Four of the captains who had misbehaved on the 3rd of June were shot for cowardice, and others were dismissed.
But, though he kept his place by this piece of cowardice, Madame de Vercellis died not long afterwards and he was turned off.
His wife attributed his refusal to cowardice, but it seems from certain passages in his own work that he really regarded it as a crime to revolt against the rightful heir; the only reproach that can be brought against him is that he did not nip the conspiracy in the bud.
Originally accepted as a political necessity, he soon came to be detested by the people as a tyrant and despised by the nobles for his cowardice and sloth.
After Pultava (June 26, 1709), Peter, hitherto commendably cautious even to cowardice, but now puffed up with pride, rashly plunged into as foolhardy an enterprise as ever his rival engaged in.
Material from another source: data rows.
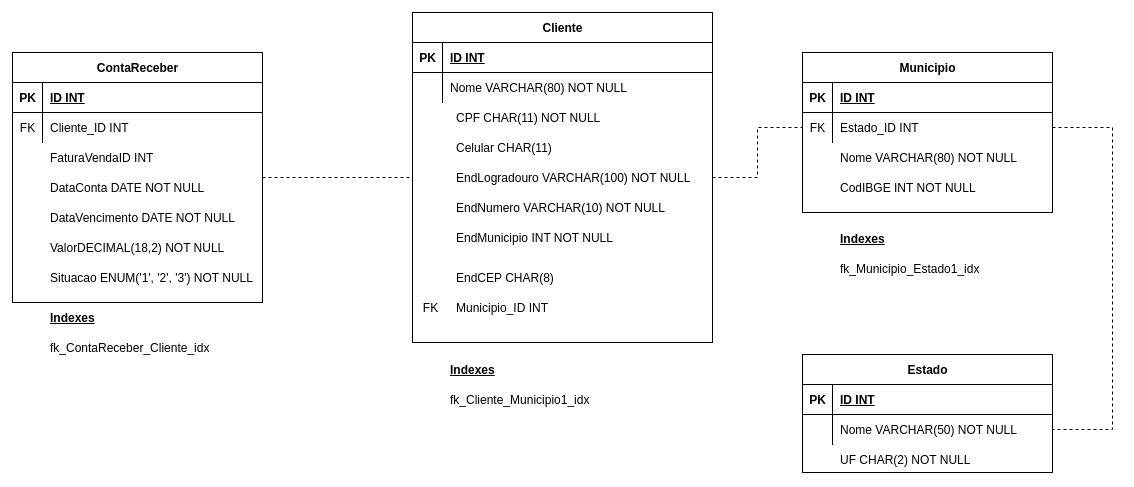
<!DOCTYPE html>
<html lang="pt-BR">
<head>
<meta charset="utf-8">
<title>Diagrama entidade-relacionamento</title>
<style>
:root { --ink: #000; --paper: #fff; --row: 30px; --key: 30px; }
* { box-sizing: border-box; margin: 0; padding: 0; }
html, body { width: 1134px; height: 487px; overflow: hidden; background: var(--paper); }
body { position: relative; color: var(--ink); font: 12px/30px "Liberation Sans", Arial, Helvetica, sans-serif; white-space: nowrap; }
.relations { position: absolute; left: 0; top: 0; fill: none; stroke: var(--ink); stroke-dasharray: 3 3; }
.entity { position: absolute; display: flex; flex-direction: column; border: 1px solid var(--ink); background: var(--paper); }
.entity h2 { flex: none; height: var(--row); border-bottom: 1px solid var(--ink); font-size: 12px; text-align: center; }
.column { flex: none; display: grid; grid-template-columns: var(--key) 1fr; height: var(--row); }
.column span { padding-left: 7px; }
.column b { font-weight: 400; text-align: center; padding-right: 1px; }
.primary { border-bottom: 1px solid var(--ink); font-weight: 700; }
.primary b { font-weight: 700; }
.primary span, .indexes h3 { text-decoration: underline; }
.ruled b { border-right: 1px solid var(--ink); padding-right: 0; }
.shifted span { padding-left: 13px; }
.shifted b { padding-left: 5px; padding-right: 0; }
.spaced { margin-top: 10px; }
.indexes { position: absolute; }
.indexes h3 { font-size: 12px; }
#conta-receber { left: 12px; top: 52px; width: 251px; height: 251px; }
#cliente { left: 412px; top: 12px; width: 301px; height: 331px; }
#municipio { left: 802px; top: 52px; width: 251px; height: 161px; }
#estado { left: 802px; top: 354px; width: 251px; height: 119px; }
#conta-receber-indexes { left: 50px; top: 303px; }
#cliente-indexes { left: 450px; top: 355px; }
#municipio-indexes { left: 840px; top: 224px; }
</style>
</head>
<body>
<svg class="relations" width="1134" height="487" viewBox="0 0 1134 487" aria-hidden="true">
  <polyline points="262.5,177.5 412.5,177.5"/>
  <polyline points="712.5,177.5 757.5,177.5 757.5,127.5 802.5,127.5"/>
  <polyline points="1052.5,127.5 1112.5,127.5 1112.5,429.5 1052.5,429.5"/>
</svg>

<section class="entity" id="conta-receber">
  <h2>ContaReceber</h2>
  <div class="column primary ruled"><b>PK</b><span>ID INT</span></div>
  <div class="column ruled"><b>FK</b><span>Cliente_ID INT</span></div>
  <div class="column"><b></b><span>FaturaVendaID INT</span></div>
  <div class="column"><b></b><span>DataConta DATE NOT NULL</span></div>
  <div class="column"><b></b><span>DataVencimento DATE NOT NULL</span></div>
  <div class="column"><b></b><span>ValorDECIMAL(18,2) NOT NULL</span></div>
  <div class="column"><b></b><span>Situacao ENUM('1', '2', '3') NOT NULL</span></div>
</section>
<aside class="indexes" id="conta-receber-indexes">
  <h3>Indexes</h3>
  <p>fk_ContaReceber_Cliente_idx</p>
</aside>

<section class="entity" id="cliente">
  <h2>Cliente</h2>
  <div class="column primary ruled"><b>PK</b><span>ID INT</span></div>
  <div class="column ruled"><b></b><span>Nome VARCHAR(80) NOT NULL</span></div>
  <div class="column shifted"><b></b><span>CPF CHAR(11) NOT NULL</span></div>
  <div class="column shifted"><b></b><span>Celular CHAR(11)</span></div>
  <div class="column shifted"><b></b><span>EndLogradouro VARCHAR(100) NOT NULL</span></div>
  <div class="column shifted"><b></b><span>EndNumero VARCHAR(10) NOT NULL</span></div>
  <div class="column shifted"><b></b><span>EndMunicipio INT NOT NULL</span></div>
  <div class="column shifted spaced"><b></b><span>EndCEP CHAR(8)</span></div>
  <div class="column shifted"><b>FK</b><span>Municipio_ID INT</span></div>
</section>
<aside class="indexes" id="cliente-indexes">
  <h3>Indexes</h3>
  <p>fk_Cliente_Municipio1_idx</p>
</aside>

<section class="entity" id="municipio">
  <h2>Municipio</h2>
  <div class="column primary ruled"><b>PK</b><span>ID INT</span></div>
  <div class="column ruled"><b>FK</b><span>Estado_ID INT</span></div>
  <div class="column"><b></b><span>Nome VARCHAR(80) NOT NULL</span></div>
  <div class="column"><b></b><span>CodIBGE INT NOT NULL</span></div>
</section>
<aside class="indexes" id="municipio-indexes">
  <h3>Indexes</h3>
  <p>fk_Municipio_Estado1_idx</p>
</aside>

<section class="entity" id="estado">
  <h2>Estado</h2>
  <div class="column primary ruled"><b>PK</b><span>ID INT</span></div>
  <div class="column ruled"><b></b><span>Nome VARCHAR(50) NOT NULL</span></div>
  <div class="column"><b></b><span>UF CHAR(2) NOT NULL</span></div>
</section>
</body>
</html>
Like most of the papal armies of the last three centuries, Urban's troops distinguished themselves by wretched strategy, cowardice in rank and file, and a Fabian avoidance of fighting which, discreet as it may be in the field of diplomacy, has invariably failed to save Rome on the field of battle.
The general tendency seems to have been to accept too easily the accounts of the chroniclers of the east Frankish kingdom, which are favourable to Louis the German, and to accuse Charles of cowardice and bad faith.
The accounts of early writers as to its courage, nobility and magnanimity have led to a reaction, causing some modern authors to accuse it of cowardice and meanness.
For the two ealdormen whom he delighted to honor and placed at the head of his armies, ~lfric and Eadric Streona, are accused, the one of persistent cowardice, the other of underhand intrigue with the Danes.